▸ **What is expected**: Nothing outside the range is wanted. Repeat exactly the lines below from the one with "300) rotate(206) scale(.69" through the one with "447) rotate(9) scale(.98".

▸ **Dataset records**:
--
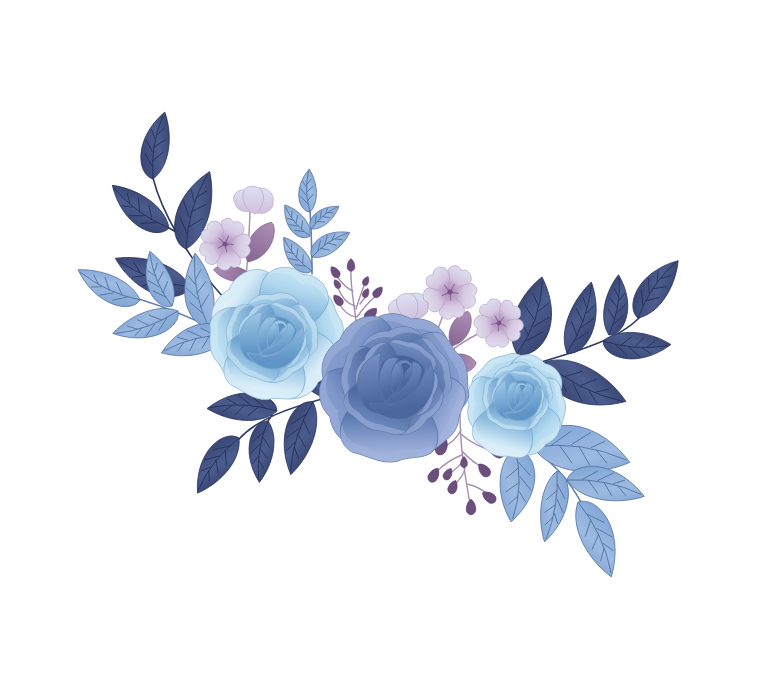
<!DOCTYPE html>
<html lang="en">
<head>
<meta charset="utf-8">
<title>Blue rose spray</title>
<style>
:root{--paper:#fff;--navy:#303c68;--navy-vein:#26305a;--sky-line:#52719f;--mauve:#a58fb0;--berry:#6c4f7c}
html,body{margin:0;background:var(--paper);overflow:hidden}
svg{display:block;width:764px;height:691px}
.stem{fill:none;stroke-width:1.6;stroke-linecap:round}
.navy{--leaf:url(#navyLeaf);--vein:var(--navy-vein);stroke:var(--navy)}
.sky{--leaf:url(#skyLeaf);--vein:var(--sky-line);stroke:#6683af}
.mauve{--leaf:url(#mauveLeaf);--vein:#83668f;stroke:var(--mauve)}
.blade{fill:var(--leaf);stroke:var(--vein);stroke-width:.8;vector-effect:non-scaling-stroke}
.veins{fill:none;stroke:var(--vein);stroke-width:.9;vector-effect:non-scaling-stroke}
.pale{--outer:url(#paleOuter);--glow:url(#paleGlow);--mid:url(#paleMid);--inner:url(#paleInner);--hollow:#5f93c4;--lip:#d3ebf7;--edge:#7eabd0}
.dusk{--outer:url(#duskOuter);--glow:url(#duskGlow);--mid:url(#duskMid);--inner:url(#duskInner);--hollow:#466297;--lip:#a3b5dd;--edge:#5873a8}
.outer{fill:var(--outer)}
.glow{fill:var(--glow)}
.mid{fill:var(--mid)}
.inner{fill:var(--inner)}
.hollow{fill:var(--hollow)}
.rim{stroke:var(--edge);stroke-width:.9;stroke-linejoin:round;vector-effect:non-scaling-stroke}
.lip{fill:var(--lip);opacity:.5}
.blossom{stroke:#bda5c9;stroke-width:.7}
.berries{fill:var(--berry);stroke:#54396a;stroke-width:.6}
.twig{fill:none;stroke:var(--mauve);stroke-width:1.4;stroke-linecap:round}
</style>
</head>
<body>
<svg viewBox="0 0 764 691" role="img" aria-label="Spray of blue roses, small lilac flowers, leaves and berries">
<defs>
<linearGradient id="navyLeaf" x1="0" y1="0" x2="1" y2="1"><stop stop-color="#333f6d"/><stop offset=".55" stop-color="#4b5d8e"/><stop offset="1" stop-color="#313c68"/></linearGradient>
<linearGradient id="skyLeaf" x1="0" y1="0" x2="1" y2="1"><stop stop-color="#7ba1d2"/><stop offset=".6" stop-color="#9dbbe2"/><stop offset="1" stop-color="#7d9fd0"/></linearGradient>
<linearGradient id="mauveLeaf"><stop stop-color="#86658f"/><stop offset="1" stop-color="#ad8fb6"/></linearGradient>
<linearGradient id="paleOuter" x2=".15" y2="1"><stop stop-color="#cbe6f5"/><stop offset=".3" stop-color="#b2d9ef"/><stop offset=".65" stop-color="#7fb1d9"/></linearGradient>
<linearGradient id="paleGlow" x2=".15" y2="1"><stop stop-color="#f3fafd"/><stop offset=".25" stop-color="#d6ecf8"/><stop offset=".65" stop-color="#86b7dd"/></linearGradient>
<linearGradient id="paleMid" x2=".2" y2="1"><stop stop-color="#b3daf0"/><stop offset=".65" stop-color="#6fa3d0"/></linearGradient>
<linearGradient id="paleInner" x2=".4" y2="1"><stop stop-color="#a3cfea"/><stop offset=".9" stop-color="#5f94c6"/></linearGradient>
<linearGradient id="duskOuter" x2=".15" y2="1"><stop stop-color="#8aa0d0"/><stop offset=".3" stop-color="#7f97c9"/><stop offset=".65" stop-color="#5672aa"/></linearGradient>
<linearGradient id="duskGlow" x2=".15" y2="1"><stop stop-color="#b0bfe4"/><stop offset=".25" stop-color="#95a9d6"/><stop offset=".65" stop-color="#5a77ae"/></linearGradient>
<linearGradient id="duskMid" x2=".2" y2="1"><stop stop-color="#7a94c7"/><stop offset=".65" stop-color="#4d699f"/></linearGradient>
<linearGradient id="duskInner" x2=".4" y2="1"><stop stop-color="#7b96c9"/><stop offset=".9" stop-color="#4a669c"/></linearGradient>
<linearGradient id="lilac" x1="0" y1="0" x2="0" y2="1"><stop stop-color="#dfdff0"/><stop offset=".5" stop-color="#d5c6e0"/><stop offset="1" stop-color="#a381b1"/></linearGradient>
<linearGradient id="bud" x1="0" y1="0" x2="0" y2="1"><stop stop-color="#dbe1f2"/><stop offset="1" stop-color="#d3c0de"/></linearGradient>

<g id="leaf">
<path class="blade" d="M0 0C2-30 52-50 100 0C66 24 22 26 0 0Z"/>
<path class="veins" d="M0 0Q48-16 96-2M18-5L36-24M38-9L56-26M58-9L72-19M26-7L42 11M46-9L60 10M64-8L77 5"/>
</g>
<path id="roundLeaf" class="blade" d="M0 0C14-28 70-36 100-6C100 12 40 40 0 0Z"/>
<path id="petal" d="M0 0C-4-6-13-13-12-20C-10-25-5-27-1-23C3-28 9-26 12-20C13-13 5-6 0 0Z"/>
<g id="flower">
<g class="blossom" fill="url(#lilac)">
<use href="#petal"/><use href="#petal" transform="rotate(72)"/><use href="#petal" transform="rotate(144)"/><use href="#petal" transform="rotate(216)"/><use href="#petal" transform="rotate(288)"/>
</g>
<path fill="none" stroke="#8a6598" stroke-width=".9" d="M0 0V-9M0 0L8-3M0 0L5 7M0 0L-5 7M0 0L-8-3"/>
<circle r="2.5" fill="#785586"/>
</g>
<g id="closedFlower" class="blossom" fill="url(#bud)">
<path d="M-8-11C-17-12-22-4-18 2C-17 9-8 12-2 10L6-8Z"/>
<path d="M2-12C12-16 22-8 20 0C21 8 14 14 4 12L-4-6Z"/>
<path d="M-9-11C-6-16 6-16 9-10C13-2 8 10 2 13C-6 10-13 0-9-11Z"/>
</g>
<path id="berry" d="M0-7C3-5 5 0 4 4C2 8-2 8-4 4C-5 0-3-5 0-7Z"/>

<g id="wavyPetal">
<path class="rim" d="M0 8C-22-4-48-32-42-54C-37-70-22-65-10-73C4-79 18-70 30-69C46-62 46-40 36-24C28-8 12 4 0 8Z"/>
<path class="lip" d="M-42-54C-37-70-22-65-10-73C4-79 18-70 30-69C42-64 44-54 42-42C38-58 28-62 18-62C8-68-4-66-12-62C-26-60-36-56-42-54Z"/>
</g>
<g id="fullPetal">
<path class="rim" d="M0 8C-28-8-46-36-39-56C-30-72-14-75 0-71C16-78 37-70 41-54C43-34 24-6 0 8Z"/>
<path class="lip" d="M-39-56C-30-72-14-75 0-71C16-78 37-70 41-54C30-66 14-66 2-61C-12-68-28-64-39-56Z"/>
</g>
<g id="roseHeart">
<g class="mid">
<use href="#fullPetal" transform="translate(4 -2) rotate(-28) scale(.78 .72)"/>
<use href="#wavyPetal" transform="translate(2 0) rotate(52) scale(.76 .74)"/>
<use href="#wavyPetal" transform="translate(-2 2) rotate(-102) scale(.8 .7)"/>
<use href="#fullPetal" transform="translate(2 4) rotate(122) scale(.8 .66)"/>
<use href="#wavyPetal" transform="translate(-2 2) rotate(192) scale(.84 .7)"/>
</g>
<g class="inner">
<use href="#wavyPetal" transform="translate(4 -4) rotate(12) scale(.62 .52)"/>
<use href="#fullPetal" transform="translate(2 0) rotate(-72) scale(.66 .56)"/>
<use href="#fullPetal" transform="translate(6 0) rotate(96) scale(.6 .5)"/>
<path class="rim" d="M-22-24C-42-10-42 16-24 32C-14 40 2 38 12 28C-8 22-18 4-22-24Z"/>
<path class="rim" d="M30-27C46-8 40 20 22 33C8 41-10 38-19 29C8 25 24 5 30-27Z"/>
</g>
<path class="hollow rim" d="M-18-14C-10-30 14-32 26-20C28 0 16 20 0 26C-12 18-20 2-18-14Z"/>
<g class="inner">
<path class="rim" d="M-15-17C-21 2-12 19 2 25C7 20 4 14 0 8C-6 0-8-10-3-23C-8-24-13-21-15-17Z"/>
<path class="rim" d="M23-19C26 2 16 20-2 25C-3 20 0 14 6 10C12 4 14-8 12-24C17-25 21-23 23-19Z"/>
</g>
<path class="mid rim" d="M-4-18C2-26 11-24 14-18C16-4 10 8 3 14C-4 6-8-6-4-18Z"/>
<path class="inner rim" d="M-4-18C5-16 9-5 3 14C-4 6-8-6-4-18Z"/>
<path class="hollow" d="M1-18C5-22 9-21 11-18C8-15 7-11 8-6C6-11 4-15 1-18Z"/>
</g>
</defs>

<g id="navy-foliage" class="navy">
<path class="stem" d="M153 178C161 210 186 256 224 298M169 228L176 232M538 363C575 352 618 340 640 317M567 352L572 350M322 399C290 408 258 418 238 440M268 421L272 415"/>
<use href="#leaf" transform="translate(153 179) rotate(-80) scale(.68 .54)"/>
<use href="#leaf" transform="translate(169 228) rotate(217) scale(.71 .56)"/>
<use href="#leaf" transform="translate(186 249) rotate(-73) scale(.81 .64)"/>
<use href="#leaf" transform="translate(190 287) rotate(201) scale(.8 .62)"/>
<use href="#leaf" transform="translate(517 354) rotate(-72) scale(.81 -.76)"/>
<use href="#leaf" transform="translate(567 353) rotate(-71) scale(.75 -.56)"/>
<use href="#leaf" transform="translate(609 335) rotate(-81) scale(.61 -.48)"/>
<use href="#leaf" transform="translate(638 318) rotate(-55) scale(.7 .56)"/>
<use href="#leaf" transform="translate(603 341) rotate(3) scale(.68 -.54)"/>
<use href="#leaf" transform="translate(545 362) rotate(26) scale(.9 -.74)"/>
<use href="#leaf" transform="translate(277 411) rotate(182) scale(.7 -.56)"/>
<use href="#leaf" transform="translate(313 402) rotate(107) scale(.76 -.6)"/>
<use href="#leaf" transform="translate(268 421) rotate(98) scale(.62 -.5)"/>
<use href="#leaf" transform="translate(239 438) rotate(127) scale(.69 -.56)"/>
<use href="#leaf" transform="translate(300 376) rotate(30) scale(.5 .4)"/>
</g>

<g id="sky-foliage" class="sky">
<path class="stem" d="M139 299C165 307 192 318 216 330M310 210Q312 240 312 274M530 446C552 462 568 478 582 504"/>
<use href="#leaf" transform="translate(140 300) rotate(206) scale(.69 .52)"/>
<use href="#leaf" transform="translate(172 306) rotate(248) scale(.59 .5)"/>
<use href="#leaf" transform="translate(208 326) rotate(260) scale(.74 .58)"/>
<use href="#leaf" transform="translate(178 311) rotate(161) scale(.69 .52)"/>
<use href="#leaf" transform="translate(228 335) rotate(165) scale(.69 -.58)"/>
<use href="#leaf" transform="translate(310 212) rotate(-91) scale(.43 .36)"/>
<use href="#leaf" transform="translate(310 236) rotate(231) scale(.4 .36)"/>
<use href="#leaf" transform="translate(311 229) rotate(-39) scale(.36 .3)"/>
<use href="#leaf" transform="translate(312 257) rotate(-33) scale(.45 .38)"/>
<use href="#leaf" transform="translate(312 271) rotate(230) scale(.44 .38)"/>
<use href="#leaf" transform="translate(533 447) rotate(9) scale(.98 .9)"/>
<use href="#leaf" transform="translate(567 480) rotate(12) scale(.79 .64)"/>
<use href="#leaf" transform="translate(578 502) rotate(66) scale(.82 .66)"/>
<use href="#leaf" transform="translate(557 471) rotate(100) scale(.72 .52)"/>
<use href="#leaf" transform="translate(515 448) rotate(93) scale(.74 .7)"/>
</g>

<g id="lilac-blossoms">
<path class="twig" d="M250 212Q249 240 246 280M228 260Q240 270 250 282M445 310L436 334M490 328Q468 338 452 350"/>
<g class="mauve">
<use href="#roundLeaf" transform="translate(248 262) rotate(-56) scale(.46 .46)"/>
<use href="#roundLeaf" transform="translate(254 278) rotate(194) scale(.41 .32)"/>
<use href="#roundLeaf" transform="translate(452 346) rotate(-62) scale(.38 .4)"/>
<use href="#roundLeaf" transform="translate(444 364) rotate(2) scale(.32 .42)"/>
</g>
<use href="#closedFlower" transform="translate(253 201)"/>
<use href="#closedFlower" transform="translate(408 308) rotate(-14)"/>
<use href="#flower" transform="translate(225 244) rotate(24)"/>
<use href="#flower" transform="translate(450 292) rotate(30) scale(1.04)"/>
<use href="#flower" transform="translate(499 323) rotate(-30) scale(.95)"/>
</g>

<g id="berry-sprigs">
<path class="twig" d="M351 268C350 290 355 306 357 330M336 275Q345 288 353 291M338 288Q344 303 355 306M338 302Q346 316 356 317M365 283Q360 296 356 309M378 294Q366 304 357 317M366 296L360 304M372 316L358 326M460 414C460 450 466 480 470 504M442 448Q455 442 461 430M435 473Q448 460 462 455M449 474Q460 466 463 461M453 486Q464 476 465 468M496 452Q474 446 461 434M484 468Q472 462 463 452M489 495Q478 486 467 484"/>
<g class="berries">
<use href="#berry" transform="translate(351 265) scale(.9)"/><use href="#berry" transform="translate(335 272) rotate(-35) scale(.9)"/><use href="#berry" transform="translate(337 284) rotate(-30) scale(.7)"/><use href="#berry" transform="translate(338 300) rotate(-40) scale(.9)"/>
<use href="#berry" transform="translate(366 281) rotate(25) scale(.7)"/><use href="#berry" transform="translate(378 292) rotate(40) scale(.9)"/><use href="#berry" transform="translate(366 293) rotate(25) scale(.7)"/><use href="#berry" transform="translate(371 314) rotate(45) scale(1.1)"/>
<use href="#berry" transform="translate(442 447) rotate(30) scale(1.2)"/><use href="#berry" transform="translate(434 475) rotate(30) scale(1.1)"/><use href="#berry" transform="translate(448 474) rotate(30) scale(.9)"/><use href="#berry" transform="translate(453 487) rotate(22)"/><use href="#berry" transform="translate(464 462) scale(.8)"/>
<use href="#berry" transform="translate(484 470) rotate(-40) scale(1.1)"/><use href="#berry" transform="translate(489 497) rotate(-55) scale(1.1)"/><use href="#berry" transform="translate(471 507) scale(1.1)"/><use href="#berry" transform="translate(497 453) rotate(-70)"/>
</g>
</g>

<g id="left-rose" class="pale">
<g class="outer" transform="translate(276 335)">
<use href="#wavyPetal" transform="rotate(84) scale(.9)"/>
<use href="#fullPetal" class="glow" transform="rotate(-46) scale(.96 .92)"/>
<use href="#fullPetal" transform="rotate(24) scale(.84 .93)"/>
<use href="#wavyPetal" transform="rotate(-104) scale(.88 .89)"/>
<use href="#fullPetal" class="glow" transform="rotate(138) scale(.9 .89)"/>
<use href="#wavyPetal" class="glow" transform="rotate(196) scale(.96 .88)"/>
</g>
<use href="#roseHeart" transform="translate(271 337) rotate(24) scale(.82)"/>
</g>

<g id="right-rose" class="pale">
<g class="outer" transform="translate(516 406)">
<use href="#wavyPetal" transform="rotate(-28) scale(.7)"/>
<use href="#fullPetal" transform="rotate(34) scale(.68 .72)"/>
<use href="#wavyPetal" transform="rotate(92) scale(.68 .66)"/>
<use href="#fullPetal" transform="rotate(-88) scale(.68 .66)"/>
<use href="#fullPetal" transform="rotate(142) scale(.66 .68)"/>
<use href="#wavyPetal" class="glow" transform="rotate(204) scale(.72 .71)"/>
</g>
<use href="#roseHeart" transform="translate(517 397) rotate(8) scale(.62)"/>
</g>

<g id="centre-rose" class="dusk">
<g class="outer" transform="translate(394 388)">
<use href="#fullPetal" transform="rotate(14) scale(1.02 1)"/>
<use href="#wavyPetal" transform="rotate(72) scale(.98 1)"/>
<use href="#fullPetal" transform="rotate(-48) scale(1.06 1.02)"/>
<use href="#wavyPetal" class="glow" transform="rotate(126) scale(1 .99)"/>
<use href="#fullPetal" transform="rotate(-114) scale(1 .99)"/>
<use href="#wavyPetal" class="glow" transform="rotate(186) scale(1.14 .99)"/>
</g>
<use href="#roseHeart" transform="translate(395 381) rotate(16) scale(.98)"/>
</g>
</svg>
</body>
</html>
--
▸ **Solved problem**:
<use href="#leaf" transform="translate(140 300) rotate(206) scale(.69 .52)"/>
<use href="#leaf" transform="translate(172 306) rotate(248) scale(.59 .5)"/>
<use href="#leaf" transform="translate(208 326) rotate(260) scale(.74 .58)"/>
<use href="#leaf" transform="translate(178 311) rotate(161) scale(.69 .52)"/>
<use href="#leaf" transform="translate(228 335) rotate(165) scale(.69 -.58)"/>
<use href="#leaf" transform="translate(310 212) rotate(-91) scale(.43 .36)"/>
<use href="#leaf" transform="translate(310 236) rotate(231) scale(.4 .36)"/>
<use href="#leaf" transform="translate(311 229) rotate(-39) scale(.36 .3)"/>
<use href="#leaf" transform="translate(312 257) rotate(-33) scale(.45 .38)"/>
<use href="#leaf" transform="translate(312 271) rotate(230) scale(.44 .38)"/>
<use href="#leaf" transform="translate(533 447) rotate(9) scale(.98 .9)"/>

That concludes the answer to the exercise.